2010, Production and Operations Management
V. Venkatesh, Hillol Bala, T. Sykes
India is an important frontier for economic growth, investments, and development. The service sector, like the manufacturing industry, in India is booming. Following the trend of their western counterparts, service organizations in India are implementing enterprise-level information and communication technologies (ICTs) to support service processes. In this paper, we used socio-technical systems theory to develop hypotheses about the effects of ICTs on the five job characteristics, i.e., skill variety, task identity, task significance, autonomy, and feedback, in the job characteristics model (JCM) in a service organization (a bank) in India. We also tested the entire JCM that relates job characteristics to job satisfaction and job performance via various mediators and moderators. In a 32-month longitudinal field study of 1743 employees, we gathered one wave of data before an ICT implementation and two waves after the implementation. We found that, although the ICT enriched employees' job characteristics, employees reported significantly lower job satisfaction and job performance.
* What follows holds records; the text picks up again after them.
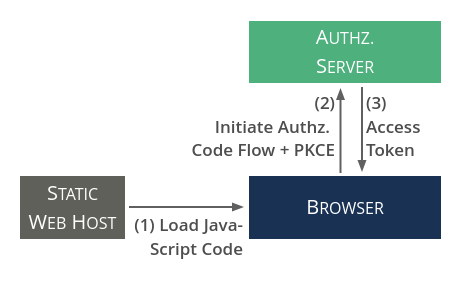
<!DOCTYPE html>
<html lang="en">
<head>
<meta charset="utf-8">
<title>Authorization code flow</title>
<style>
:root {
  --paper: #ffffff;
  --server: #4db07d;
  --host: #5f6059;
  --browser: #193153;
  --node-text: #ffffff;
  --label: #4d4d4d;
  --arrow: #606060;
}
* { box-sizing: border-box; }
body { margin: 0; overflow: hidden; background: var(--paper); }
.diagram {
  position: relative;
  width: 461px;
  height: 284px;
  overflow: hidden;
  background: var(--paper);
  font-family: "Open Sans", "Noto Sans", sans-serif;
}
.node {
  position: absolute;
  display: flex;
  flex-direction: column;
  align-items: center;
  justify-content: center;
  color: var(--node-text);
  font-size: 20px;
  font-weight: 500;
  line-height: 27px;
  white-space: nowrap;
}
.node small { font-size: 16px; }
.server { left: 249px; top: 21px; width: 192px; height: 62px; background: var(--server); }
.host { left: 20px; top: 176px; width: 105px; height: 63px; background: var(--host); }
.browser { left: 249px; top: 176px; width: 192px; height: 63px; background: var(--browser); }
.step {
  position: absolute;
  margin: 0;
  color: var(--label);
  font-size: 17px;
  font-weight: 600;
  line-height: 23.5px;
  white-space: nowrap;
}
.load { right: 218px; top: 213px; text-align: right; }
.initiate { right: 126px; top: 91px; text-align: right; }
.initiate .inset { padding-right: 5px; }
.token { left: 366px; top: 91px; }
.arrows { position: absolute; left: 0; top: 0; }
.arrows line { stroke: var(--arrow); stroke-width: 2; }
.arrows polygon { fill: var(--arrow); }
</style>
</head>
<body>
<main class="diagram">
  <svg class="arrows" width="461" height="284" viewBox="0 0 461 284" aria-hidden="true">
    <defs>
      <polygon id="arrowhead" points="0,0 -12,-4.5 -12,4.5"/>
    </defs>
    <line x1="129" y1="207" x2="234" y2="207"/>
    <use href="#arrowhead" transform="translate(244 207)"/>
    <line x1="340.5" y1="173" x2="340.5" y2="98"/>
    <use href="#arrowhead" transform="translate(340.5 88) rotate(-90)"/>
    <line x1="362" y1="87" x2="362" y2="162"/>
    <use href="#arrowhead" transform="translate(362 172) rotate(90)"/>
  </svg>

  <div class="node server">
    <span>A<small>UTHZ.</small></span>
    <span>S<small>ERVER</small></span>
  </div>
  <div class="node host">
    <span>S<small>TATIC</small></span>
    <span>W<small>EB</small> H<small>OST</small></span>
  </div>
  <div class="node browser">
    <span>B<small>ROWSER</small></span>
  </div>

  <p class="step load">(1) Load Java-<br>Script Code</p>
  <p class="step initiate">(2)<br><span class="inset">Initiate Authz.</span><br>Code Flow + PKCE</p>
  <p class="step token">(3)<br>Access<br>Token</p>
</main>
</body>
</html>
To understand this puzzling finding, we conducted a qualitative study and identified four contextual forces that contribute to these results and hinder successful implementation of ICTs in the service sector in India and, possibly, other developing countries: environmental barriers, learning difficulty, culture shock, and employee valuation.
Venkatesh, V., H. Bala, and T. Sykes (2010), “Impacts of Information and Communication Technology Implementations on Employees’ Jobs in Service Organizations in India: A Multi-Method Longitudinal Field Study,” Production and Operations Management, Vol. 19, No. 5, pp. 591-613.